What does it take to change?

Rabbi Ephraim Pelcovits
5776
by Rabbi Ephraim Pelcovits
posted on December 14, 2015
Torah Reading
Haftarah Reading
Parashat Vayigash , our Torah portion for this week, opens with a still disguised Joseph playing yet another trick on his bewildered brothers who have shown up in Egypt looking to purchase food many years after having sold him off as a slave to a caravan of Egypt bound merchants. While Joseph, now viceroy of the mighty Egyptian Empire, immediately recognized his long lost brothers, they fail – time and again – to recognize this tyrant who insists on torturing them with his absurd requests. Read more...

Near and Far in Goshen

Headshot of Rabbi Bradley Shavit Artson
5774
by Rabbi Bradley Shavit Artson
posted on December 1, 2013
Torah Reading
Haftarah Reading
Vayiggash is perhaps best translated as to "come-closer." The verb is most often used in the Torah to depict a lessening of physical distance between one party and another. But it can have a psychic component as well, signaling imminent rapport and rapprochement, or its opposite - the possibility of failure - and thusly all the heightened tension that comes with drawing too near. Read more...

An Understudy For The Mashiach!

Photograph of Reb Mimi Feigelson
5771
by Reb Mimi Feigelson
posted on December 11, 2010
Torah Reading
Haftarah Reading
People never believe me, but it is always the most innocent of Rashi's commentary (Rabbi Shlomo Yitzchaki, 1040-1105) that are the most revolutionary. When I quote Prof. Moshe Idel, in his book Kabbalah- New Perspectives, as saying that when Rashi says, "kif'shutow" (literally, "the literal meaning") he is actually masking secrets of the Kabbalah, then I at least get the rise of an eyebrow. Some are willing to even entertain the notion since I'm now supported by a renowned scholar. Read more...

My Three Words

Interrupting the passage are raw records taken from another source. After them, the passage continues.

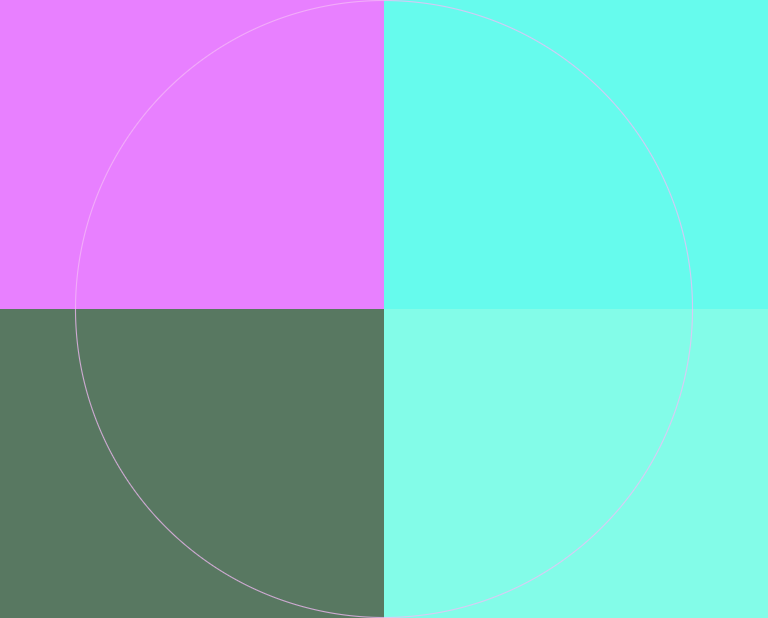
This background is drawn by a Shadertoy shader. Its source:

```glsl
// Four flat colour quadrants meeting at the centre of the canvas, with a thin
// pale ring that spans the full height. The quadrants are mixed by smoothed
// half-plane steps; the ring is the distance to a circle.

#define ORCHID vec3(0.91, 0.50, 1.00)
#define MOSS vec3(0.345, 0.47, 0.38)
#define AQUA vec3(0.40, 0.985, 0.93)
#define MINT vec3(0.515, 0.99, 0.91)
#define RING_COLOR vec3(0.96, 0.73, 0.97)
#define RING_RADIUS 0.4992
#define RING_WIDTH 0.0018
#define RING_OPACITY 0.75

// Coverage of the positive side of an edge, smoothed over one pixel
float coverage(float signedDist, float pixel) {
    return clamp(signedDist / pixel + 0.5, 0.0, 1.0);
}

vec3 quadrants(vec2 p, float pixel) {
    float right = coverage(p.x, pixel);
    float top = coverage(p.y, pixel);
    return mix(mix(MOSS, MINT, right), mix(ORCHID, AQUA, right), top);
}

// Area coverage of a thin circular line, stable below one pixel in width
float ring(vec2 p, float pixel) {
    float d = length(p) - RING_RADIUS;
    float halfWidth = 0.5 * RING_WIDTH;
    return coverage(d + halfWidth, pixel) - coverage(d - halfWidth, pixel);
}

void mainImage(out vec4 fragColor, in vec2 fragCoord) {
    // Centred coordinates, one unit per canvas height
    vec2 p = (fragCoord - 0.5 * iResolution.xy) / iResolution.y;
    float pixel = 1.0 / iResolution.y;

    vec3 color = quadrants(p, pixel);
    color = mix(color, RING_COLOR, RING_OPACITY * ring(p, pixel));
    fragColor = vec4(color, 1.0);
}
```
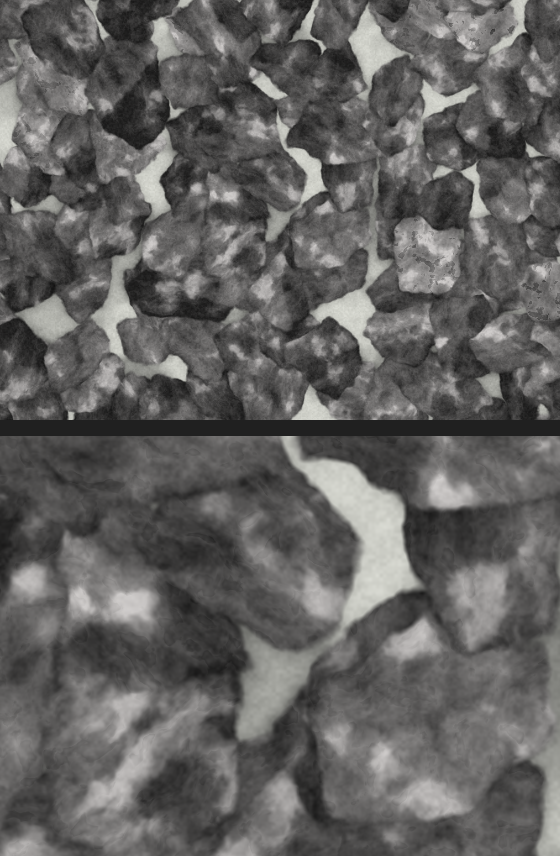
Top, the full canvas; bottom, a detail of the centre.
Write a Shadertoy shader that draws this texture.

```glsl
const float TAU = 6.2832;
const float CELL = 0.126;        // spacing of the stones, in canvas heights
const float EDGE = 0.0032;       // softness of outlines
const vec3 PAPER = vec3(0.825, 0.83, 0.80);
const vec3 STONE_TINT = vec3(1.012, 0.997, 0.99);

// Integer hash giving three values in 0..1
vec3 hash3(ivec3 c) {
    uvec3 v = uvec3(c) * 1664525u + 1013904223u;
    v.x += v.y * v.z; v.y += v.z * v.x; v.z += v.x * v.y;
    v ^= v >> 16u;
    v.x += v.y * v.z; v.y += v.z * v.x; v.z += v.x * v.y;
    return vec3(v & 0xffffu) / 65535.0;
}

float valueNoise(vec2 p, int seed) {
    ivec2 i = ivec2(floor(p));
    vec2 f = fract(p);
    f = f * f * (3.0 - 2.0 * f);
    float a = hash3(ivec3(i, seed)).x;
    float b = hash3(ivec3(i + ivec2(1, 0), seed)).x;
    float c = hash3(ivec3(i + ivec2(0, 1), seed)).x;
    float d = hash3(ivec3(i + ivec2(1, 1), seed)).x;
    return mix(mix(a, b, f.x), mix(c, d, f.x), f.y);
}

float fbm(vec2 p, int seed) {
    float sum = 0.0, amp = 0.5;
    for (int i = 0; i < 4; i++) {
        sum += amp * valueNoise(p, seed + i);
        p = mat2(1.6, 1.2, -1.2, 1.6) * p;
        amp *= 0.5;
    }
    return sum / 0.9375;
}

vec2 rotate(vec2 p, float a) {
    float c = cos(a), s = sin(a);
    return vec2(c * p.x + s * p.y, c * p.y - s * p.x);
}

float smoothMax(float a, float b, float k) {
    float h = max(k - abs(a - b), 0.0) / k;
    return max(a, b) + 0.25 * h * h * k;
}

// Distance to a rounded chip bounded by six uneven sides
float chipDistance(vec2 q, ivec2 id, float radius) {
    float d = -1.0;
    for (int i = 0; i < 6; i++) {
        vec3 h = hash3(ivec3(id, i + 20));
        float a = TAU * (float(i) + 0.8 * h.x) / 6.0;
        float side = dot(q, vec2(cos(a), sin(a))) - radius * mix(0.72, 1.28, h.y);
        d = smoothMax(d, side, 0.014);
    }
    return d;
}

// Mottled mineral surface: broad stains, streaks, a crease, specks and a dark rim
float chipTone(vec2 q, ivec2 id, float d) {
    vec3 h = hash3(ivec3(id, 2));
    int seed = 100 + id.x * 37 + id.y * 91;
    float stains = fbm(q * 24.0, seed) - 0.5;
    float streaks = fbm(q * vec2(16.0, 52.0), seed + 7) - 0.5;
    float mottle = fbm(q * 75.0, seed + 13);
    float crease = dot(q, rotate(vec2(1.0, 0.0), TAU * h.y)) + 0.035 * stains;
    float facet = smoothstep(-0.006, 0.008, crease) - 0.5;
    float pale = smoothstep(0.80, 1.0, h.x);

    float tone = mix(0.25, 0.45, h.x) + 0.13 * pale;
    tone += 0.42 * stains + 0.20 * streaks + 0.20 * (mottle - 0.5);
    tone += facet * mix(0.03, 0.15, h.z);
    tone += 0.20 * smoothstep(0.58, 0.78, stains + 0.5);
    tone -= 0.15 * smoothstep(0.60, 0.70, mottle) * (0.4 + pale);
    tone -= 0.06 * smoothstep(-0.012, 0.0, d);
    return clamp(tone, 0.13, 0.78);
}

void mainImage(out vec4 fragColor, in vec2 fragCoord) {
    vec2 p = fragCoord / iResolution.y;
    float blur = max(EDGE, 0.8 / iResolution.y);
    vec2 ragged = vec2(fbm(p * 28.0, 3), fbm(p * 28.0, 11)) - 0.5;
    float smudge = smoothstep(0.42, 0.70, fbm(p * 9.0, 40));

    // Bare paper with faint grey stains
    vec3 color = PAPER * (1.0 - 0.14 * smudge + 0.06 * (fbm(p * 40.0, 50) - 0.5));

    // Overlapping chips, painted row by row
    ivec2 home = ivec2(floor(p / CELL));
    for (int y = -2; y <= 2; y++) {
        for (int x = -2; x <= 2; x++) {
            ivec2 id = home + ivec2(x, y);
            vec3 place = hash3(ivec3(id, 0));
            vec3 shape = hash3(ivec3(id, 1));
            vec2 center = (vec2(id) + 0.5 + 0.75 * (place.xy - 0.5)) * CELL;
            vec2 q = rotate(p - center + 0.022 * ragged, TAU * place.z);
            float stretch = mix(1.0, 1.28, shape.x);
            q *= vec2(1.0 / stretch, sqrt(stretch));
            float d = chipDistance(q, id, mix(0.062, 0.094, shape.y));
            if (d > 0.05) continue;

            float shadow = exp(-max(d, 0.0) / 0.008) * mix(0.08, 0.28, smudge);
            color *= 1.0 - shadow;
            if (d < blur) {
                vec3 stone = chipTone(q, id, d) * STONE_TINT;
                color = mix(color, stone, smoothstep(blur, -blur, d));
            }
        }
    }

    // Fine printed grain
    float grain = valueNoise(p * 210.0, 70) + valueNoise(p * 340.0, 71) - 1.0;
    color += 0.045 * grain;
    fragColor = vec4(clamp(color, 0.0, 1.0), 1.0);
}
```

Photograph of Reb Mimi Feigelson
5768
by Reb Mimi Feigelson
posted on December 15, 2007
Torah Reading
Haftarah Reading
"Vayigash eilav Yehuda" - "And Yehuda approached him." (Breishit/Genesis 44, 18) These three words create the world of transformation. Yehuda (Judah) doesn't approach "Yoseph" (Joseph) but rather approaches "him". You may ask if this truly makes such a difference, am I not trying to see in the Torah more than is there. Read more...